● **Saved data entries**
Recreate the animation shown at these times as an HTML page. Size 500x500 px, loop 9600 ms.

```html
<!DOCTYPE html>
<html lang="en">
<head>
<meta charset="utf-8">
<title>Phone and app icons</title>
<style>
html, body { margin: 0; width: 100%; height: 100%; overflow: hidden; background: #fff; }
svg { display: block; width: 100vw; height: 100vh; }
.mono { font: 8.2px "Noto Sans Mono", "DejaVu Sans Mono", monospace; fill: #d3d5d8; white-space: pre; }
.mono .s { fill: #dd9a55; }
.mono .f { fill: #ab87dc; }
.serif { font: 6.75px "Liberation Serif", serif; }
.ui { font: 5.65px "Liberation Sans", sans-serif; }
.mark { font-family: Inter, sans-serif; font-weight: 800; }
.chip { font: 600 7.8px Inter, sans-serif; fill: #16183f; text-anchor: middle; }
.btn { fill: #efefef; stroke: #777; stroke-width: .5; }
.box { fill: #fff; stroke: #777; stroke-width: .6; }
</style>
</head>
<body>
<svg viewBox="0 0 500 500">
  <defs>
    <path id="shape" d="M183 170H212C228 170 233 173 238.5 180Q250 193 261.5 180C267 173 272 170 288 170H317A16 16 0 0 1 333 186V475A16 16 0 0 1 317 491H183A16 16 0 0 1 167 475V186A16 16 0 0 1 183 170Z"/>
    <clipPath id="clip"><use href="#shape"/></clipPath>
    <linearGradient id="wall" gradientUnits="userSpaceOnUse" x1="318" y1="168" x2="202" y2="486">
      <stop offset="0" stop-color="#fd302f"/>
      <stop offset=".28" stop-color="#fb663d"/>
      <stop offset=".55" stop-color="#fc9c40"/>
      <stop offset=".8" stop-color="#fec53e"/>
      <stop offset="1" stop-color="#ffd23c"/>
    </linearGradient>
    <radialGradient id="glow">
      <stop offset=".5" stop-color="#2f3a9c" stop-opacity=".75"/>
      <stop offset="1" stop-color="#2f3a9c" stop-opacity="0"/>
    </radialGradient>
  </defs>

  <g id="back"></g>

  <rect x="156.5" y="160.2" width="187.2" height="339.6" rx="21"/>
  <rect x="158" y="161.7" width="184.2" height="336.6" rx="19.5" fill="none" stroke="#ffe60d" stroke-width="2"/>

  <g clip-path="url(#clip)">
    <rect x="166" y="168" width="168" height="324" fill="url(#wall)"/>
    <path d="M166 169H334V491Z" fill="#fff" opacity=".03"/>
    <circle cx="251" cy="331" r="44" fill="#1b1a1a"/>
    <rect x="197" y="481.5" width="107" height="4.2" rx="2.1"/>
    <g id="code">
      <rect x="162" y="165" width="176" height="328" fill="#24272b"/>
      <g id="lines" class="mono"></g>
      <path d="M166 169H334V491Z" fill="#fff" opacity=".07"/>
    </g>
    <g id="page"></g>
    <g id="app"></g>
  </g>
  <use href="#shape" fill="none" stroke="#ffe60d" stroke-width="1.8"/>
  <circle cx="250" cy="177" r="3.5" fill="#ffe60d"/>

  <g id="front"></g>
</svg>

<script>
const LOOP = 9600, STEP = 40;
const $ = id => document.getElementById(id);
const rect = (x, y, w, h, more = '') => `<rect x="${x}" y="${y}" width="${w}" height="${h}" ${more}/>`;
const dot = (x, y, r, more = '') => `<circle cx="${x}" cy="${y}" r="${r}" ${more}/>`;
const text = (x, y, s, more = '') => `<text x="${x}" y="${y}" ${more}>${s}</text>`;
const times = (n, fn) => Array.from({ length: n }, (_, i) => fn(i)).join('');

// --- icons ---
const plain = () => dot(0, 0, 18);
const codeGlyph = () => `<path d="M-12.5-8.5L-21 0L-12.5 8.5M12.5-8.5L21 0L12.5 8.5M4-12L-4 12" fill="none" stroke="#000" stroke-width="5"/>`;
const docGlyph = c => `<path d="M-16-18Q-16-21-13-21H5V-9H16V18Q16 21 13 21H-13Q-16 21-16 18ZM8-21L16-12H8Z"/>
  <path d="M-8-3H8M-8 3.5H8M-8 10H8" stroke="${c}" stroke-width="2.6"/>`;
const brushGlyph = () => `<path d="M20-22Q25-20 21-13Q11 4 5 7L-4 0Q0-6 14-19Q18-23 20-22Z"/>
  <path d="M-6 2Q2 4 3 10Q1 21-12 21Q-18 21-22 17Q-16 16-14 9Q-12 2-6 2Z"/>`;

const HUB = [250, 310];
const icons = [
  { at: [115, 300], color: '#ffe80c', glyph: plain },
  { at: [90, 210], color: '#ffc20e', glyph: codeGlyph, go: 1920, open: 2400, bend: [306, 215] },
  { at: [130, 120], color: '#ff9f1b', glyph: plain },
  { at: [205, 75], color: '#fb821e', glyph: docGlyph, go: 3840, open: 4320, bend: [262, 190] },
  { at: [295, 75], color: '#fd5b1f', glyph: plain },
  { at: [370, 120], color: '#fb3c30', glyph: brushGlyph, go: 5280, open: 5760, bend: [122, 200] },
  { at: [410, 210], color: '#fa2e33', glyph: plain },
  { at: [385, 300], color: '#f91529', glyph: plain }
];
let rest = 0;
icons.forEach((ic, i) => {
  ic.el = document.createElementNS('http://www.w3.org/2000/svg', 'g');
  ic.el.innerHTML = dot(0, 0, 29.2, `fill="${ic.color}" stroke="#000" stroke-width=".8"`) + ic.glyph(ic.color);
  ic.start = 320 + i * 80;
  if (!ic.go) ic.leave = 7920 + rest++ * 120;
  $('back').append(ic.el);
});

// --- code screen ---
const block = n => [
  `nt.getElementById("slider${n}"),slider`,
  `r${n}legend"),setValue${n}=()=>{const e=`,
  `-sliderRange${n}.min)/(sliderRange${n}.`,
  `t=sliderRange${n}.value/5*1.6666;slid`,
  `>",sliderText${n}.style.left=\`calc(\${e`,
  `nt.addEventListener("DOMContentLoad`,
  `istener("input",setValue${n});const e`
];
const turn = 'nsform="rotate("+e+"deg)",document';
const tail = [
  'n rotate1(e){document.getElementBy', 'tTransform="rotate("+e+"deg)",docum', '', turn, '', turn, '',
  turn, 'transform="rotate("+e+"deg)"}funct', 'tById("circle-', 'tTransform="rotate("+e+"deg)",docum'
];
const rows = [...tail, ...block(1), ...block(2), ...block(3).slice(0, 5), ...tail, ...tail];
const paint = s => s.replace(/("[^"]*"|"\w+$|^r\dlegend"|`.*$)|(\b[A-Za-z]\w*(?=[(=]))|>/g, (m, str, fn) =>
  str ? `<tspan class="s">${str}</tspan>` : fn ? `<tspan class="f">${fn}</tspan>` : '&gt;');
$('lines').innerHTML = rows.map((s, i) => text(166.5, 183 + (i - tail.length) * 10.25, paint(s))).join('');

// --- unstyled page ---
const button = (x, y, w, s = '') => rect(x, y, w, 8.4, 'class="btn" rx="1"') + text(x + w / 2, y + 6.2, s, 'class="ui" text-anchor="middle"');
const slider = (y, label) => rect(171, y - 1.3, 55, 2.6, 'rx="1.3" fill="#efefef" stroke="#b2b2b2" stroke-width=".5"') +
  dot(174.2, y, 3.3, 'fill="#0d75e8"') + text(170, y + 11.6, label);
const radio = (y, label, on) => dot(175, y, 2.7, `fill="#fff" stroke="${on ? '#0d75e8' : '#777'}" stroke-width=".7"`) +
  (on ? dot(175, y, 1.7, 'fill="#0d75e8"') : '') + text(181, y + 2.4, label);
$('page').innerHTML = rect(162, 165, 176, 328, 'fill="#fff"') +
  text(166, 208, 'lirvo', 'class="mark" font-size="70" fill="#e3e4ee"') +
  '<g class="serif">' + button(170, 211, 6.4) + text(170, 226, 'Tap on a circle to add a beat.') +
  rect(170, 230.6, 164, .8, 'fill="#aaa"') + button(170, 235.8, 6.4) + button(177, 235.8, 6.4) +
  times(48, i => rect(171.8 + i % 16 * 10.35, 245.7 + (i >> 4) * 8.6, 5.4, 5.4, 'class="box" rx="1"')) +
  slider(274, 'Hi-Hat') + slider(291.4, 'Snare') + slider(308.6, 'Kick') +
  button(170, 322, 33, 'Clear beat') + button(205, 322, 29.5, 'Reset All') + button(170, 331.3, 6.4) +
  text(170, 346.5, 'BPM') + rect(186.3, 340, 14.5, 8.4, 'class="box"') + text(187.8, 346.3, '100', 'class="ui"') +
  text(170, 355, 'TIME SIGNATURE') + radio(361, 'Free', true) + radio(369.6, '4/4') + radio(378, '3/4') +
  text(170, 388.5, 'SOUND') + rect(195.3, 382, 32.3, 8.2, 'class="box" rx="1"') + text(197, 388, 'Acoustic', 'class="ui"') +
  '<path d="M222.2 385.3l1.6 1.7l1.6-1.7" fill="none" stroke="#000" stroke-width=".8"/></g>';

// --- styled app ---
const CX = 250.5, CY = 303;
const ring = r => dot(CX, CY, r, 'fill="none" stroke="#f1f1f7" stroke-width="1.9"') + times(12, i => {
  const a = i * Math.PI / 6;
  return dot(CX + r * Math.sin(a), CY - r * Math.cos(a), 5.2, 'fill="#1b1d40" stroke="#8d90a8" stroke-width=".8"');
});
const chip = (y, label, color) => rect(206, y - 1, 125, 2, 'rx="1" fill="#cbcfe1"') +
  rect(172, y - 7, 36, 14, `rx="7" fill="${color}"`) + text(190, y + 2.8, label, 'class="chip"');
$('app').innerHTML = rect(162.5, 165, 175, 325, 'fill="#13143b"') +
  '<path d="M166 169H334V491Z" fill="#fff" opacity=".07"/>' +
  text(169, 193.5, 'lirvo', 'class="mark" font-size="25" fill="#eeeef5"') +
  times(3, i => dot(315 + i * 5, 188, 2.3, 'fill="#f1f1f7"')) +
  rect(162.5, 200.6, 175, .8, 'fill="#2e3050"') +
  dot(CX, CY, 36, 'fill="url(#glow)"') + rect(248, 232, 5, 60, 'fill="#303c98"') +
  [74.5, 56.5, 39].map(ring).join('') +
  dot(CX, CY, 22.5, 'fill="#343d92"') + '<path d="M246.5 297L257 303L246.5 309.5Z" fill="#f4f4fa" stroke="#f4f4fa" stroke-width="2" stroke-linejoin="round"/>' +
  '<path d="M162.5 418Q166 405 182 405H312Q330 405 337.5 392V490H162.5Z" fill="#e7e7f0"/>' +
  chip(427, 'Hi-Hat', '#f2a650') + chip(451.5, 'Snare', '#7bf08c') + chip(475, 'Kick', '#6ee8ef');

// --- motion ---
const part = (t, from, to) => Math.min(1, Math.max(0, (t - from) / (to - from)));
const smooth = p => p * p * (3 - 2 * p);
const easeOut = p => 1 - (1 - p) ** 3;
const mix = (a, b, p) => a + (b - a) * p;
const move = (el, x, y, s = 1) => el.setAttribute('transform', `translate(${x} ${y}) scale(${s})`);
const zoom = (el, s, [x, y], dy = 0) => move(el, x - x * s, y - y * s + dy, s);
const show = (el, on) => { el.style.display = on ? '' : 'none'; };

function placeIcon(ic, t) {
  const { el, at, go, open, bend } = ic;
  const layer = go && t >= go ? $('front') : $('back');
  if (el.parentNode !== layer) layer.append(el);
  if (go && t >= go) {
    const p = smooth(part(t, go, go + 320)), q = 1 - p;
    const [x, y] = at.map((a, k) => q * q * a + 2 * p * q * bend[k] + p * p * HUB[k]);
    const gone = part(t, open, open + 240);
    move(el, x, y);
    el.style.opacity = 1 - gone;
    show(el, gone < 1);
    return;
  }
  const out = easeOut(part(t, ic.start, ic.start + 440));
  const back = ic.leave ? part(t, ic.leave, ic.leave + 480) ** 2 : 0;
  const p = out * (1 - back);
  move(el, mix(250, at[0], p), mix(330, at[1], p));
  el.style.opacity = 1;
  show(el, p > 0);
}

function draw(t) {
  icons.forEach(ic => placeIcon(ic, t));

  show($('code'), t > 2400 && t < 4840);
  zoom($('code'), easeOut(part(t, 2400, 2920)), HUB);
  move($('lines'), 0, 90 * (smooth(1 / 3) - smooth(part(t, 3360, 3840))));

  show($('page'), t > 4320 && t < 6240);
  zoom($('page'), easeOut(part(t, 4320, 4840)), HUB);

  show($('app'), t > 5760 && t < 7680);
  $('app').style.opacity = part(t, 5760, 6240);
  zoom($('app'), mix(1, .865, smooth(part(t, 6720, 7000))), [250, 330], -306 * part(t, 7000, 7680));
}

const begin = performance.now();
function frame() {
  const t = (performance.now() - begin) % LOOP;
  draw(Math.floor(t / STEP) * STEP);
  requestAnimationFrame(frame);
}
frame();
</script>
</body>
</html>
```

● **To do**
For each line of the data that has the word "serif", report that line.

● **Exercise result**
.serif { font: 6.75px "Liberation Serif", serif; }
.ui { font: 5.65px "Liberation Sans", sans-serif; }
.mark { font-family: Inter, sans-serif; font-weight: 800; }
.chip { font: 600 7.8px Inter, sans-serif; fill: #16183f; text-anchor: middle; }
  '<g class="serif">' + button(170, 211, 6.4) + text(170, 226, 'Tap on a circle to add a beat.') +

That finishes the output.